Ukraine's State Funding Hits Five-Year Low

Ukraine Protests - H 2014
AP Photo/Efrem Lukatsky

Ukraine Protests - H 2014

Looking for extra cash, legislators mull raising exhibition license fees.

The figure of state funding, earmarked for Ukraine’s film industry in 2015, is to be the lowest since 2010, while Ukrainian legislators consider a sharp rise in exhibition fees as a potential source of extra cash for the sector.

This year, Ukrainian filmmakers are to collect $4.9 million (75.5 million Ukrainian hryvnias), a sharp decline from just a few years ago, when the government distributed $22 million a year among filmmakers.

The dramatic decline in funding threatens to throw the industry back to an era before major reforms in the sector, which were widely believed to put it back on track after nearly 20 years in shambles.

However, the reforms came to a halt last year when the government found itself cash-strapped following the Maidan revolution, which toppled president Viktor Yanukovych, and subsequent annexation of Crimean peninsula by Russia and military clashes between government forces and separatists in Eastern Ukraine.

As a result, less than 20 percent of $10.6 million originally earmarked last year has been actually disbursed to filmmakers to date.

The same might happen this year as the culture ministry complained that once it paid all the money subsidies it still owes filmmakers for previously approved projects, it may not have any cash left, the online newspaper reported.

In a bid to generate more cash for the film sector, Ukrainian legislators are considering a dramatic raise in fees for exhibition licenses from the current $5.3 (83 hryvnias) per film.

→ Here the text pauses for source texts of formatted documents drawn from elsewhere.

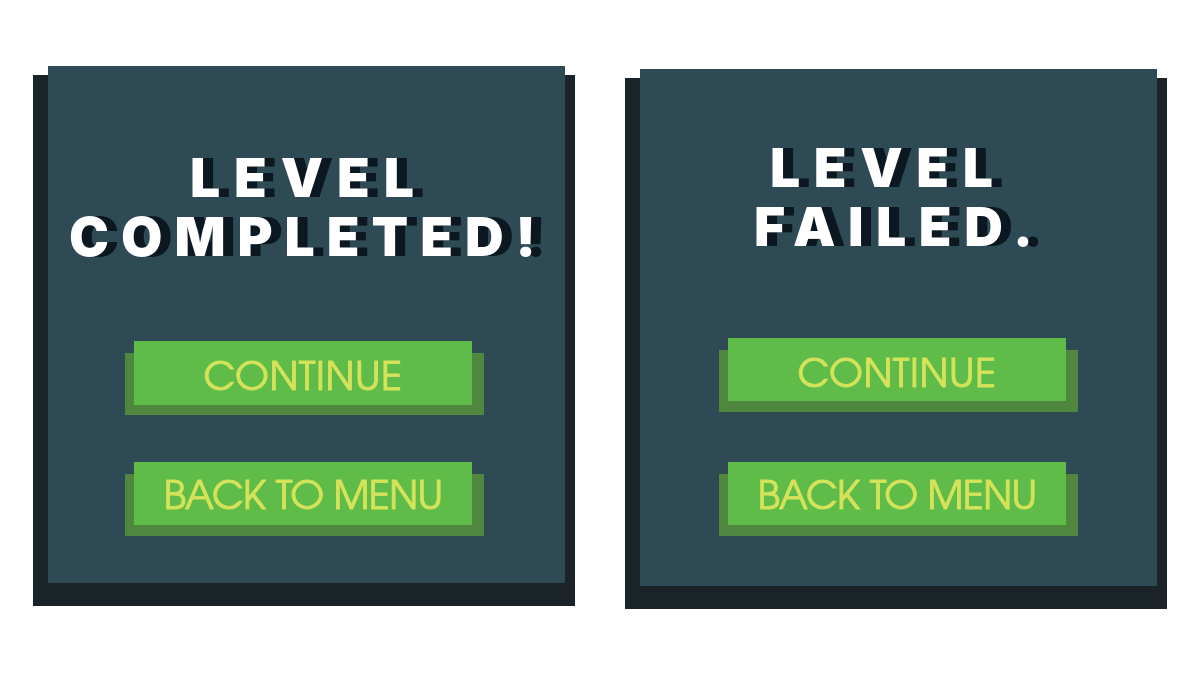
<!DOCTYPE html>
<html lang="en">
<head>
<meta charset="utf-8">
<title>Level result panels</title>
<style>
:root {
  --page: #ffffff;
  --panel: #2e4a54;
  --panel-shadow: #1a2328;
  --title: #ffffff;
  --title-shadow: #0b1721;
  --button: #5fbc48;
  --button-shadow: #50873f;
  --label: #d5e35b;
}
* { box-sizing: border-box; margin: 0; padding: 0; }
html, body { width: 1200px; height: 675px; overflow: hidden; background: var(--page); }
.screen { position: relative; width: 1200px; height: 675px; overflow: hidden; }
.panel { position: absolute; width: 517px; height: 517px; }
.panel::before {
  content: ""; position: absolute; left: -15px; top: 9px;
  width: 542px; height: 531px; background: var(--panel-shadow);
}
.panel::after { content: ""; position: absolute; inset: 0; background: var(--panel); }
.completed { left: 48px; top: 66px; }
.failed { left: 640px; top: 69px; }
.title { position: absolute; inset: 0; z-index: 1; }
.title svg { display: block; overflow: visible; }
.title text {
  font: 900 53.5px Inter, "Open Sans", sans-serif;
  fill: var(--title);
  filter: drop-shadow(10px 0 0 var(--title-shadow));
}
.button {
  position: absolute; z-index: 2; width: 338px; height: 63px;
  display: flex; justify-content: center; align-items: baseline;
  color: var(--label); text-decoration: none; white-space: nowrap;
  font: 400 39px/1 "TeX Gyre Adventor", "Open Sans", sans-serif;
  -webkit-text-stroke: 0.9px var(--label);
}
.button::before { content: ""; width: 0; height: var(--baseline); }
.button .face, .button .shade { position: absolute; z-index: -1; }
.button .shade { left: -9px; top: 12px; width: 359px; height: 62px; background: var(--button-shadow); }
.button .face { inset: 0; background: var(--button); }
.continue { --baseline: 49px; letter-spacing: 0.6px; }
.menu { --baseline: 47px; letter-spacing: -0.6px; }
.completed .button { left: 86px; }
.completed .continue { top: 275px; height: 64px; }
.completed .menu { top: 396px; }
.failed .button { left: 88px; }
.failed .continue { top: 269px; }
.failed .menu { top: 393px; }
</style>
</head>
<body>
<main class="screen">
  <section class="panel completed">
    <h2 class="title">
      <svg width="517" height="517" viewBox="0 0 517 517">
        <text x="142" y="131" textLength="224">LEVEL</text>
        <text x="21" y="190" textLength="467">COMPLETED!</text>
      </svg>
    </h2>
    <a class="button continue" href="#"><span class="shade"></span><span class="face"></span>CONTINUE</a>
    <a class="button menu" href="#"><span class="shade"></span><span class="face"></span>BACK TO MENU</a>
  </section>
  <section class="panel failed">
    <h2 class="title">
      <svg width="517" height="517" viewBox="0 0 517 517">
        <text x="130" y="118" textLength="223">LEVEL</text>
        <text x="114" y="177" textLength="279">FAILED.</text>
      </svg>
    </h2>
    <a class="button continue" href="#"><span class="shade"></span><span class="face"></span>CONTINUE</a>
    <a class="button menu" href="#"><span class="shade"></span><span class="face"></span>BACK TO MENU</a>
  </section>
</main>
</body>
</html>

"We are proposing exhibition license fees of 400 hryvnias [$26] per minute for films from Russia, as an aggressor country, and 200 hryvnias [$13] per minute for American films," Nikolai Knyazhitskiy, head of the culture and spirituality committee at the Supreme Rada, Ukraine's parliament, was quoted as saying by He added that the hike in license fees would bring in an extra $50 million.